Running with a legend
For a few minutes yesterday, during my 100th run of the #100daysofrunning challenge, I got to run alongside a legend, and chat with him, and to feel – for the time spent in his company – truly inspired.
The man in question is Major D.P.Singh, more commonly known as India’s first blade runner.
In 1999, Major D.P.Singh was severely injured during the Kargil War and had half of his right leg amputated.
Here, FYI, is part of his entry in Wikepedia, giving an almost sanitised account of what were horrific injuries:
“Major D.P. Singh was injured on 15 July 1999 at LOC in Akhnoor sector while fighting for India during the Kargil War (Operation Vijay).
He was 80 meters from a Pakistani Army post when a mortar fell within 1.5 metre of where he was; the shrapnel injured multiple parts of his body.
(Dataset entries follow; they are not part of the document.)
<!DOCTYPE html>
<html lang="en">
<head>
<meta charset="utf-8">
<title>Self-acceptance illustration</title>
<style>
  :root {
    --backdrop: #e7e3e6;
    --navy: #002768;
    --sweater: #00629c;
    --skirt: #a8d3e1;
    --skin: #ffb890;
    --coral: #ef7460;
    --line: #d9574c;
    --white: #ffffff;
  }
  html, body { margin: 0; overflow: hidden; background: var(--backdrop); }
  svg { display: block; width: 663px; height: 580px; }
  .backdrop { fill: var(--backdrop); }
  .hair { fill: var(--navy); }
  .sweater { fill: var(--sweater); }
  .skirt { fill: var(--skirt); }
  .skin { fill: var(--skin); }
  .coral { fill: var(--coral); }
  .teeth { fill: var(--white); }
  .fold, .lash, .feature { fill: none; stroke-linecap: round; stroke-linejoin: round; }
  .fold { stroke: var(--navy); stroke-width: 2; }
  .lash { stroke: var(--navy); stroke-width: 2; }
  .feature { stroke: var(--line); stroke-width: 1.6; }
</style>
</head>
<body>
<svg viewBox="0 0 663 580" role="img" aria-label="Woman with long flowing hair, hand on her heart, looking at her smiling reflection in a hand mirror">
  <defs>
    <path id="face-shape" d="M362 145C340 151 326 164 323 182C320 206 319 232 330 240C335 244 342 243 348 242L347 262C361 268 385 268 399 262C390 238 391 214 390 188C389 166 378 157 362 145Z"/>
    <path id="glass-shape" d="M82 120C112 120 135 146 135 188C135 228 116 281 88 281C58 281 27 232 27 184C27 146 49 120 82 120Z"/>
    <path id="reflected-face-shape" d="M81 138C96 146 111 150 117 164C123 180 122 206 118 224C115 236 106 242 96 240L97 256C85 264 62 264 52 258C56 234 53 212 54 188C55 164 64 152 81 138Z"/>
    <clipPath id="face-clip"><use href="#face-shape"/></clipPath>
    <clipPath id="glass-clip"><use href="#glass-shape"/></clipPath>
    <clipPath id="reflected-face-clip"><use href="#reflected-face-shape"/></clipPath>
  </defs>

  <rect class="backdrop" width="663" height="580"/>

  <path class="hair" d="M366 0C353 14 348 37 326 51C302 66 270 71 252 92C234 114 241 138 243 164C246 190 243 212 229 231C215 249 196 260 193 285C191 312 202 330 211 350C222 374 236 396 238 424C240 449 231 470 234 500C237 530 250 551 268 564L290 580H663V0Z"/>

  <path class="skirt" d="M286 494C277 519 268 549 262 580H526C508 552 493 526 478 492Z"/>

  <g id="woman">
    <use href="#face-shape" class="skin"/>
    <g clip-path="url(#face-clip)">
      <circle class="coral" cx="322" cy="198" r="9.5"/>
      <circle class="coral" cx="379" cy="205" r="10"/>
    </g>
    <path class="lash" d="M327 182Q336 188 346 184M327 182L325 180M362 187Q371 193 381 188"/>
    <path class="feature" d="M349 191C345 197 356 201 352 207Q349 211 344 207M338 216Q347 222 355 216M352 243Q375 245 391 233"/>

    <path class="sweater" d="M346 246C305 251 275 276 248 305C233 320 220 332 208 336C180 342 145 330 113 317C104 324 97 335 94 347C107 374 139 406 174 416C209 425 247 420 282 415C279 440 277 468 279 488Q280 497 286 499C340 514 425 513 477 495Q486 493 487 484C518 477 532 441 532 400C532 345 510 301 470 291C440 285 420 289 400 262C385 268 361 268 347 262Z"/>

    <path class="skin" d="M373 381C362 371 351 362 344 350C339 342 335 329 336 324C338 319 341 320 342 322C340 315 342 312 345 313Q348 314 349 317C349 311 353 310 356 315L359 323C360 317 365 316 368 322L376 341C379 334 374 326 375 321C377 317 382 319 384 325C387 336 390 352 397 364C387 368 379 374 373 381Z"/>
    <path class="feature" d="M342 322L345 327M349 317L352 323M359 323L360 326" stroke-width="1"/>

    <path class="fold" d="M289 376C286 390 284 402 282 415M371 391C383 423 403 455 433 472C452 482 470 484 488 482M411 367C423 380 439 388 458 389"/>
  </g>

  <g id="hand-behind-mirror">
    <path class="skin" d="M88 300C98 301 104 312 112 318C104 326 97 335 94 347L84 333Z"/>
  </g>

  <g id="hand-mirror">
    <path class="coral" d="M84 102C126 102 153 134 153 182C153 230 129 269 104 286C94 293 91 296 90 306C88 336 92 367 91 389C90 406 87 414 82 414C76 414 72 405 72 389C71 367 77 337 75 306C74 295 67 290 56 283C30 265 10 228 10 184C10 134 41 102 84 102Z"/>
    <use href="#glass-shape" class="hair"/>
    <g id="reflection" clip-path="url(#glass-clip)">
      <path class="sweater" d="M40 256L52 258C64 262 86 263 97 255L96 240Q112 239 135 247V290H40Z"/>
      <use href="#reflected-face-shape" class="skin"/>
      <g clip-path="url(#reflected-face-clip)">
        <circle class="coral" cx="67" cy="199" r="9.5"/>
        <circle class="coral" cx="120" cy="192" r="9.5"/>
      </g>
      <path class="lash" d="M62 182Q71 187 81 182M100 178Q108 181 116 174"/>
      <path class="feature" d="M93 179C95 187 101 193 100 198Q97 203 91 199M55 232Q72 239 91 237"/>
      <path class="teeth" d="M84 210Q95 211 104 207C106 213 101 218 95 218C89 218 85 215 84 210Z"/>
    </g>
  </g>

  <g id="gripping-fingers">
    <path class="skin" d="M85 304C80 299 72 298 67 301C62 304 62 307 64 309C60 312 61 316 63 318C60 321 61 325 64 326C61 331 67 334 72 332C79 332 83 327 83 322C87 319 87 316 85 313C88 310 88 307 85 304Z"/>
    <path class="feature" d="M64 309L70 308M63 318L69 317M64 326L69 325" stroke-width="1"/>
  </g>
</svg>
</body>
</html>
A part of his right leg was amputated as it had developed gangrene.“
It is hard to believe that this charming, smiling man with whom I ran and chatted yesterday was virtually left for dead, his intestines ripped out by the force of the mortar. Declared dead, then later found to be still alive by another doctor, gangrene, amputation – and yet, smilingly, this lovely man celebrates the day of his terrible accident as his rebirth day.
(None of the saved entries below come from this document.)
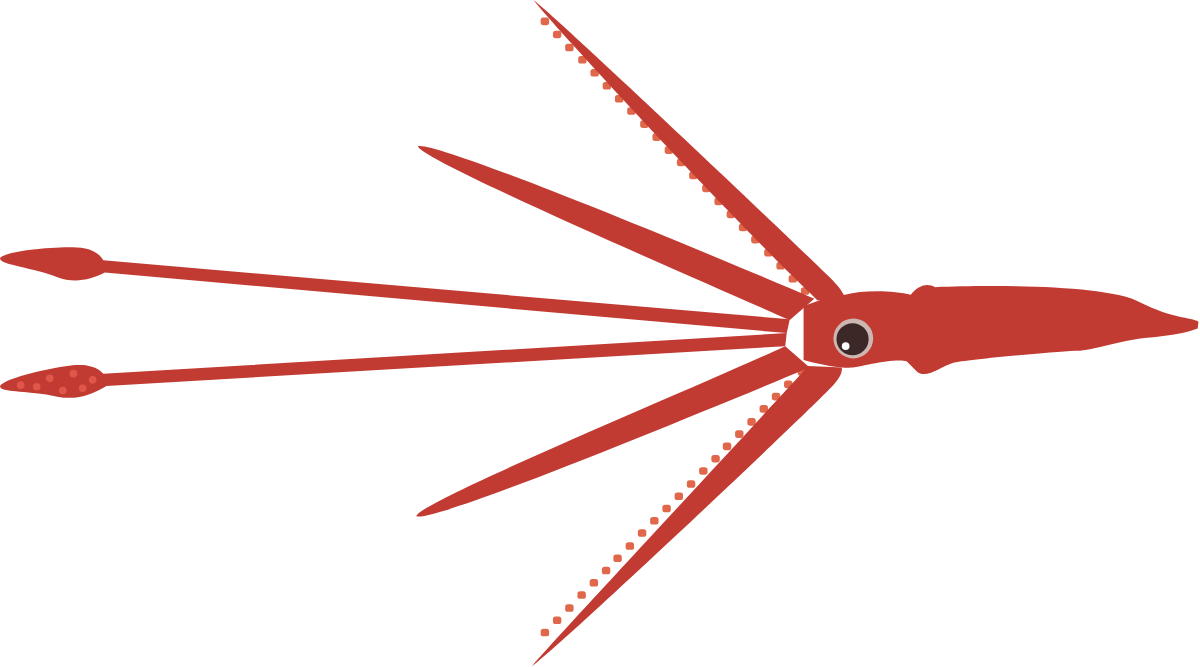
<!DOCTYPE html>
<html lang="en">
<head>
<meta charset="utf-8">
<title>Red Squid</title>
<style>
  :root {
    --bg: #ffffff;
    --squid-red: #c23b33;
    --sucker: #e0674a;
    --club-spot: #e0574a;
    --eye-ring: #cdb7b2;
    --pupil: #3d2828;
    --glint: #ffffff;
  }
  html, body {
    margin: 0;
    padding: 0;
    width: 1200px;
    height: 667px;
    overflow: hidden;
    background: var(--bg);
  }
  .canvas {
    display: block;
    width: 1200px;
    height: 667px;
  }
  .body-part { fill: var(--squid-red); }
  .sucker { fill: var(--sucker); }
  .club-spot { fill: var(--club-spot); }
  .eye-ring { fill: var(--eye-ring); }
  .pupil { fill: var(--pupil); }
  .glint { fill: var(--glint); }
</style>
</head>
<body>
<svg class="canvas" viewBox="0 0 1568 871" preserveAspectRatio="none" role="img" aria-label="Red squid swimming to the right with arms and tentacles spread">
  <defs>
    <rect id="sucker-pad" class="sucker" x="-5.5" y="-5" width="11" height="10" rx="3.5"/>
    <circle id="club-dot" class="club-spot" r="5"/>
  </defs>

  <g id="upper-suckers">
    <use href="#sucker-pad" x="712" y="28"/><use href="#sucker-pad" x="728" y="45"/>
    <use href="#sucker-pad" x="744" y="62"/><use href="#sucker-pad" x="761" y="78"/>
    <use href="#sucker-pad" x="777" y="95"/><use href="#sucker-pad" x="793" y="112"/>
    <use href="#sucker-pad" x="809" y="129"/><use href="#sucker-pad" x="825" y="145"/>
    <use href="#sucker-pad" x="842" y="162"/><use href="#sucker-pad" x="858" y="179"/>
    <use href="#sucker-pad" x="874" y="196"/><use href="#sucker-pad" x="890" y="212"/>
    <use href="#sucker-pad" x="906" y="229"/><use href="#sucker-pad" x="923" y="246"/>
    <use href="#sucker-pad" x="939" y="263"/><use href="#sucker-pad" x="955" y="280"/>
    <use href="#sucker-pad" x="971" y="297"/><use href="#sucker-pad" x="987" y="313"/>
    <use href="#sucker-pad" x="1004" y="330"/><use href="#sucker-pad" x="1020" y="347"/>
    <use href="#sucker-pad" x="1036" y="364"/><use href="#sucker-pad" x="1052" y="380"/>
  </g>

  <g id="lower-suckers">
    <use href="#sucker-pad" x="1048" y="486"/><use href="#sucker-pad" x="1030" y="502"/>
    <use href="#sucker-pad" x="1014" y="518"/><use href="#sucker-pad" x="998" y="534"/>
    <use href="#sucker-pad" x="982" y="551"/><use href="#sucker-pad" x="966" y="567"/>
    <use href="#sucker-pad" x="950" y="583"/><use href="#sucker-pad" x="935" y="599"/>
    <use href="#sucker-pad" x="919" y="615"/><use href="#sucker-pad" x="903" y="632"/>
    <use href="#sucker-pad" x="887" y="648"/><use href="#sucker-pad" x="871" y="664"/>
    <use href="#sucker-pad" x="855" y="680"/><use href="#sucker-pad" x="839" y="696"/>
    <use href="#sucker-pad" x="823" y="713"/><use href="#sucker-pad" x="807" y="729"/>
    <use href="#sucker-pad" x="792" y="745"/><use href="#sucker-pad" x="776" y="761"/>
    <use href="#sucker-pad" x="760" y="777"/><use href="#sucker-pad" x="744" y="794"/>
    <use href="#sucker-pad" x="728" y="810"/><use href="#sucker-pad" x="712" y="826"/>
  </g>

  <g id="arms">
    <path class="body-part" d="M1068,392 C950,280 720,30 697,0 C722,18 1010,290 1088,366 C1100,379 1106,388 1104,395 Z"/>
    <path class="body-part" d="M1056,478 C1000,540 720,840 695,870 C722,852 1010,582 1082,510 C1095,497 1101,488 1100,480 Z"/>
    <path class="body-part" d="M1064,390 C900,320 565,182 546,191 C548,208 900,360 1032,418 Z"/>
    <path class="body-part" d="M1058,480 C900,545 565,684 544,674 C548,655 900,510 1026,452 Z"/>
  </g>

  <g id="tentacles">
    <path class="body-part" d="M1032,417 L135,340 C126,324 105,323 90,323 C55,323 0,330 0,338 C1,346 45,350 75,362 C96,370 118,366 137,356 L1028,435 Z"/>
    <path class="body-part" d="M1028,435 L135,488 C124,476 107,476 95,477 C60,481 0,496 0,505 C2,513 42,510 75,518 C101,523 120,515 139,504 L1026,452 Z"/>
    <g id="club-spots">
      <use href="#club-dot" x="27" y="503"/><use href="#club-dot" x="48" y="505"/>
      <use href="#club-dot" x="65" y="494"/><use href="#club-dot" x="82" y="510"/>
      <use href="#club-dot" x="96" y="488"/><use href="#club-dot" x="108" y="507"/>
      <use href="#club-dot" x="121" y="496"/>
    </g>
  </g>

  <g id="mantle">
    <path class="body-part" d="M1050,400 C1070,392 1090,386 1104,385 C1130,378 1170,380 1190,385 C1200,372 1212,369 1222,375 C1300,372 1450,372 1490,395 C1532,416 1556,414 1566,420 L1565,429 C1550,435 1530,438 1510,440 C1470,442 1420,460 1405,458 C1370,460 1260,470 1245,474 C1230,478 1210,496 1198,485 L1185,472 C1170,467 1122,479 1115,480 C1100,481 1080,478 1050,470 Z"/>
  </g>

  <g id="eye">
    <circle class="eye-ring" cx="1115" cy="442" r="26"/>
    <circle class="pupil" cx="1114" cy="443" r="21"/>
    <circle class="glint" cx="1105" cy="452" r="5"/>
  </g>
</svg>
</body>
</html>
His courage is simply amazing.
It was only after his amputation that he started running, and as well as being an accomplished marathoner, he is now a motivational speaker, inspiring amputees in India.
Any wonder that it was both humbling and uplifting to run and talk with him.
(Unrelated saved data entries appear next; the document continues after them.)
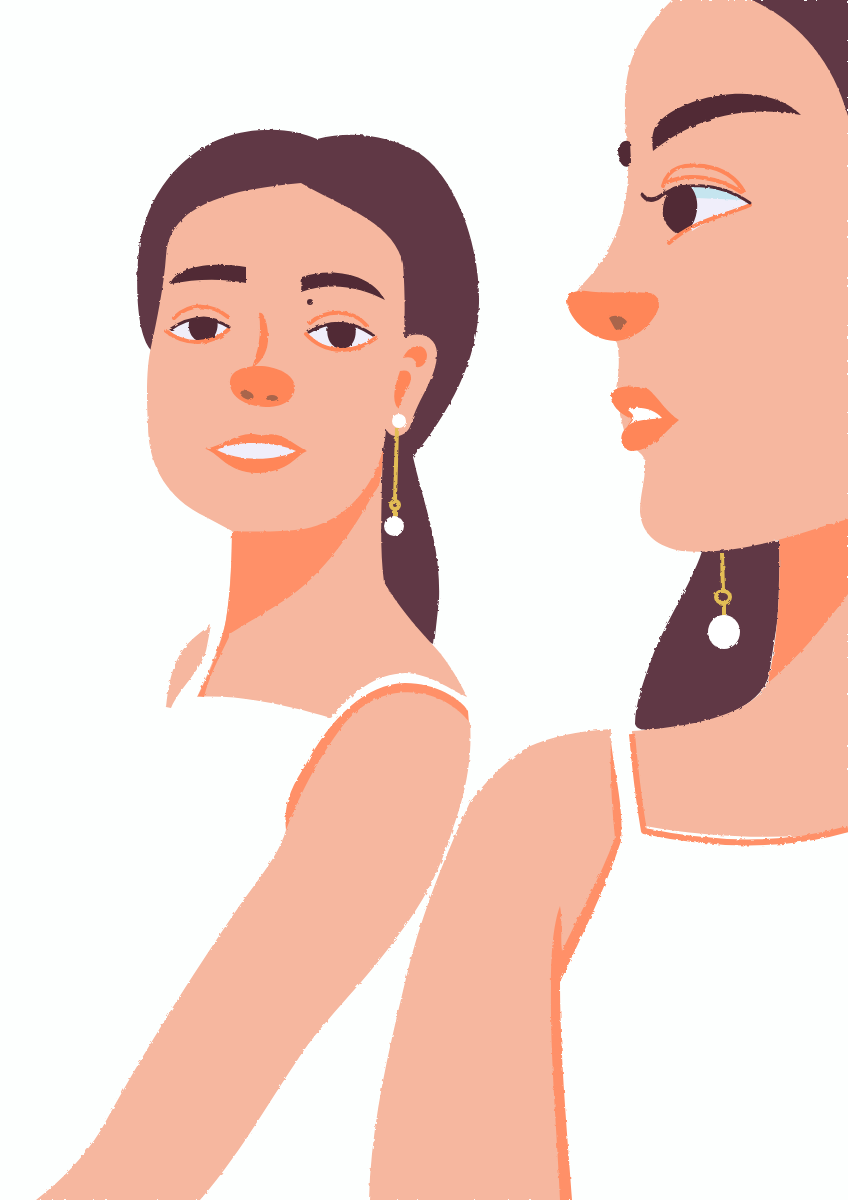
<!DOCTYPE html>
<html lang="en">
<head>
<meta charset="utf-8">
<title>Two women with pearl earrings</title>
<style>
:root {
  --paper: #fdfffe;
  --skin: #f6b79f;
  --coral: #ff9067;
  --blush: #ff8659;
  --hair: #603844;
  --brow: #512c35;
  --eye-white: #f0eefa;
  --eye-shade: #c5e5ef;
  --nostril: #a9654b;
  --gold: #e3bd55;
  --pearl: #ffffff;
}
html, body { margin: 0; background: var(--paper); }
body { width: 848px; height: 1200px; overflow: hidden; }
svg { display: block; }
.paper { fill: var(--paper); }
.skin { fill: var(--skin); }
.coral { fill: var(--coral); }
.blush { fill: var(--blush); }
.hair { fill: var(--hair); }
.brow { fill: var(--brow); }
.eye-white { fill: var(--eye-white); }
.eye-shade { fill: var(--eye-shade); }
.nostril { fill: var(--nostril); }
.pearl { fill: var(--pearl); }
.crease { fill: none; stroke: var(--blush); stroke-width: 4; stroke-linecap: round; stroke-linejoin: round; }
.lash { fill: none; stroke: var(--brow); stroke-width: 3; stroke-linecap: round; }
.chain { fill: none; stroke: var(--gold); stroke-width: 4; }
.seam { fill: none; stroke: var(--coral); stroke-width: 6; stroke-linejoin: round; }
</style>
</head>
<body>
<svg width="848" height="1200" viewBox="0 0 848 1200" role="img" aria-label="Illustration of two dark-haired women in white tops wearing pearl drop earrings">
  <defs>
    <filter id="dry-edge" x="0" y="0" width="848" height="1200" filterUnits="userSpaceOnUse">
      <feTurbulence type="fractalNoise" baseFrequency="0.25" numOctaves="2" seed="4" result="grain"/>
      <feDisplacementMap in="SourceGraphic" in2="grain" scale="3"/>
    </filter>
    <clipPath id="near-eye-shape">
      <path d="M660 200C664 188 676 184 692 185C714 186 734 194 750 203C728 215 704 222 690 232C676 240 660 224 660 200Z"/>
    </clipPath>
  </defs>

  <rect class="paper" width="848" height="1200"/>

  <g filter="url(#dry-edge)">
    <g id="far-woman">
      <path id="far-hair" class="hair" d="M151 350C137 335 135 285 139 250C147 184 198 131 265 130C286 129 302 133 317 139C354 130 390 136 419 153C456 178 480 245 479 303C478 362 449 412 413 457C424 506 441 545 439 600L434 645C410 630 384 600 376 580L370 400Z"/>

      <g id="far-neck">
        <path class="skin" d="M232 520C232 560 230 600 225 625C219 648 208 674 197 697C240 694 290 706 331 718C352 692 376 674 405 673C432 674 450 690 467 697C456 674 444 656 430 642C414 624 398 606 384 582C379 545 382 500 383 440Z"/>
        <path class="coral" d="M232 522C300 533 364 492 383 450C382 480 380 486 373 494C345 546 311 585 280 603C262 615 246 623 231 633C220 656 209 676 204 697L198 696C211 670 221 646 226 620C231 588 232 560 232 522Z"/>
        <path class="skin" d="M211 625C180 645 171 662 166 707L171 708C180 687 204 668 207 646Z"/>
      </g>

      <path id="far-face" class="skin" d="M166 256C167 238 174 226 188 214C220 192 260 187 301 183C342 207 394 222 403 264C405 290 405 315 404 338C416 331 436 334 437 353C437 378 418 398 411 424C407 437 392 441 386 429C384 470 356 519 304 529C280 532 256 532 232 531L204 516C167 498 148 465 148 425C146 390 147 365 151 347C157 320 164 285 166 256Z"/>

      <g id="far-ear" class="blush">
        <path d="M403 358C410 342 426 343 427 355C427 364 421 368 416 367C416 358 411 356 403 358Z"/>
        <path d="M400 371C411 368 414 377 408 387C404 394 402 401 398 409C391 399 395 386 400 371Z"/>
      </g>

      <g id="far-brows" class="brow">
        <path d="M170 284C178 265 214 262 246 267L246 283C220 278 196 279 170 284Z"/>
        <path d="M301 292L302 277C330 267 371 273 385 300C362 288 332 281 301 292Z"/>
        <circle cx="310" cy="302" r="3"/>
      </g>

      <g id="far-eyes">
        <path class="eye-white" d="M170 331C184 316 215 314 229 327C214 343 185 345 170 331Z"/>
        <path class="eye-white" d="M308 334C324 320 356 318 373 337C356 351 327 354 308 334Z"/>
        <path class="brow" d="M190 319Q204 314 217 319C220 332 212 343 203 342C192 342 186 329 190 319Z"/>
        <path class="brow" d="M328 325Q342 320 355 325C358 339 351 349 342 349C331 349 325 337 328 325Z"/>
        <path class="crease" d="M166 331C185 346 212 346 229 329M306 334C325 355 355 354 376 338M174 318C190 302 212 304 228 317M310 323C327 308 354 310 366 325"/>
        <path class="lash" d="M171 329Q199 309 229 327M309 332Q341 313 373 335"/>
      </g>

      <g id="far-nose">
        <path class="blush" d="M259 313C265 310 269 330 268 341C267 354 260 363 252 368C258 350 262 336 259 313Z"/>
        <path class="blush" d="M230 381C231 371 242 367 256 366C273 365 294 373 295 387C294 402 280 407 266 407C245 406 229 397 230 381Z"/>
        <ellipse class="nostril" cx="247" cy="395" rx="7" ry="4" transform="rotate(22 247 395)"/>
        <ellipse class="nostril" cx="272" cy="398" rx="6" ry="3"/>
      </g>

      <g id="far-mouth">
        <path class="blush" d="M206 449C225 444 238 433 252 434C258 434 261 436 265 435C282 431 292 444 307 451C296 455 290 472 257 473C227 472 221 455 206 449Z"/>
        <path class="eye-white" d="M217 450C236 440 274 441 296 451C274 462 237 461 217 450Z"/>
      </g>

      <g id="far-earring">
        <path class="chain" d="M397 428L395 500M395 509V518"/>
        <circle class="chain" cx="395" cy="505" r="4"/>
        <circle class="pearl" cx="399" cy="421" r="7"/>
        <circle class="pearl" cx="394" cy="526" r="10"/>
      </g>

      <g id="far-arm">
        <path class="coral" d="M286 830C283 804 292 786 305 766C331 717 366 684 405 683C436 683 461 699 468 711L469 724L400 720L320 800Z"/>
        <path class="skin" d="M286 830C299 797 314 765 341 728C365 697 393 690 418 693C440 696 459 708 470 723C473 765 462 803 453 828C439 873 424 902 394 941C362 985 324 1020 300 1056C266 1106 242 1151 200 1200H36C62 1180 84 1157 101 1130C150 1040 199 965 240 905C264 872 280 852 286 830Z"/>
      </g>
    </g>

    <g id="near-woman">
      <path id="near-ponytail" class="hair" d="M704 545C694 580 669 615 653 655C644 680 635 704 635 724C638 732 650 731 670 728C715 722 760 708 769 675L790 540Z"/>

      <g id="near-neck">
        <path class="skin" d="M779 535L848 510V832C780 840 710 838 645 826C640 800 636 765 632 731C690 727 755 715 768 680C778 640 780 590 779 535Z"/>
        <path class="coral" d="M779 535L848 510V594C820 632 795 660 768 683C778 640 781 590 779 535Z"/>
        <path class="seam" d="M632 734C635 768 639 802 644 831C710 845 784 848 848 829"/>
      </g>

      <path id="near-face" class="skin" d="M672 0C640 32 626 60 625 100C624 125 629 150 628 180C624 230 605 262 580 287C569 300 575 319 596 331C606 336 614 338 617 343C620 358 619 374 616 388C616 405 622 420 625 435C630 448 645 453 645 462C646 478 640 494 640 512C642 536 659 547 682 551C745 556 805 531 848 519V0Z"/>
      <path id="near-hair" class="hair" d="M752 0C798 21 832 59 848 116V0Z"/>

      <g id="near-brows" class="brow">
        <path d="M653 151C651 136 653 126 662 119C695 91 770 82 801 115C740 104 692 120 653 151Z"/>
        <path d="M630 142C622 137 616 148 619 158C621 168 629 169 631 163Z"/>
      </g>

      <g id="near-eye">
        <path class="eye-white" d="M680 187C708 184 734 194 750 204C730 215 707 220 692 231Z"/>
        <path class="eye-shade" d="M692 185C715 186 732 193 742 200L696 198Z"/>
        <g clip-path="url(#near-eye-shape)">
          <ellipse class="brow" cx="680" cy="209" rx="17" ry="26" transform="rotate(8 680 209)"/>
        </g>
        <path class="crease" d="M663 186C668 166 685 164 704 166C724 169 737 179 744 192M668 182C690 172 720 178 741 192M750 205C722 217 694 220 669 243"/>
        <path class="lash" d="M642 194C646 202 653 202 660 197C678 181 718 181 750 203"/>
        <path class="brow" d="M642 193C650 200 657 198 666 189C660 202 650 205 642 193Z"/>
      </g>

      <g id="near-nose">
        <path class="blush" d="M567 302C567 293 575 290 586 291C608 294 632 291 650 293C659 295 661 304 657 312C650 326 634 340 615 341C591 340 569 320 567 302Z"/>
        <path class="nostril" d="M609 318C614 313 625 317 627 322C623 326 621 332 615 329Z"/>
      </g>

      <g id="near-mouth">
        <path class="blush" d="M611 393C618 384 636 386 648 389C657 396 668 414 679 420C663 433 653 451 631 451C620 449 618 434 627 427L632 419C620 414 610 405 611 393Z"/>
        <path class="pearl" d="M628 410C637 405 655 409 662 418C649 420 636 419 629 425C636 418 634 415 628 410Z"/>
      </g>

      <g id="near-earring">
        <path class="chain" stroke-width="5" d="M722 553L723 590M724 604V617"/>
        <ellipse class="chain" cx="723" cy="597" rx="7" ry="6"/>
        <ellipse class="pearl" cx="724" cy="632" rx="16" ry="17"/>
      </g>

      <g id="near-arm">
        <path class="coral" d="M600 740L611 742C615 775 624 810 621 841C605 890 582 935 560 982C560 1055 567 1130 572 1200H540V900Z"/>
        <path class="skin" d="M611 729C577 731 550 737 528 747C508 759 487 780 470 802C448 850 427 900 411 958C391 1040 371 1120 369 1200H560C557 1130 550 1060 551 985C551 955 553 925 560 906C563 922 560 936 562 951C579 915 600 878 615 838C611 800 610 765 611 729Z"/>
      </g>
    </g>
  </g>
</svg>
</body>
</html>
Our run yesterday was a trail run, through a forest with enough ups & downs, & steps & slippery bits to make me slow down, on the grounds that I might slip, and there was the gallant Major…
(Both these photos are Chetan’s)
Major Singh was, deservedly, the centre of attention yesterday and was super low-key about everyone wanting a photo with him.
I was fortunate enough to be running with the Major and the lovely Chetan Singh Gill, a professional photographer, who has taken some smashingly flattering photos of me before.
Chetan sportingly sprinted ahead of us and took some lovely photos:
Then we met the equally talented Atul Bounty Narula, another professional photographer who is often at major running events.
Truly my lucky day 🙂
I could not have asked for a more wonderful end to my own little 100 day challenge.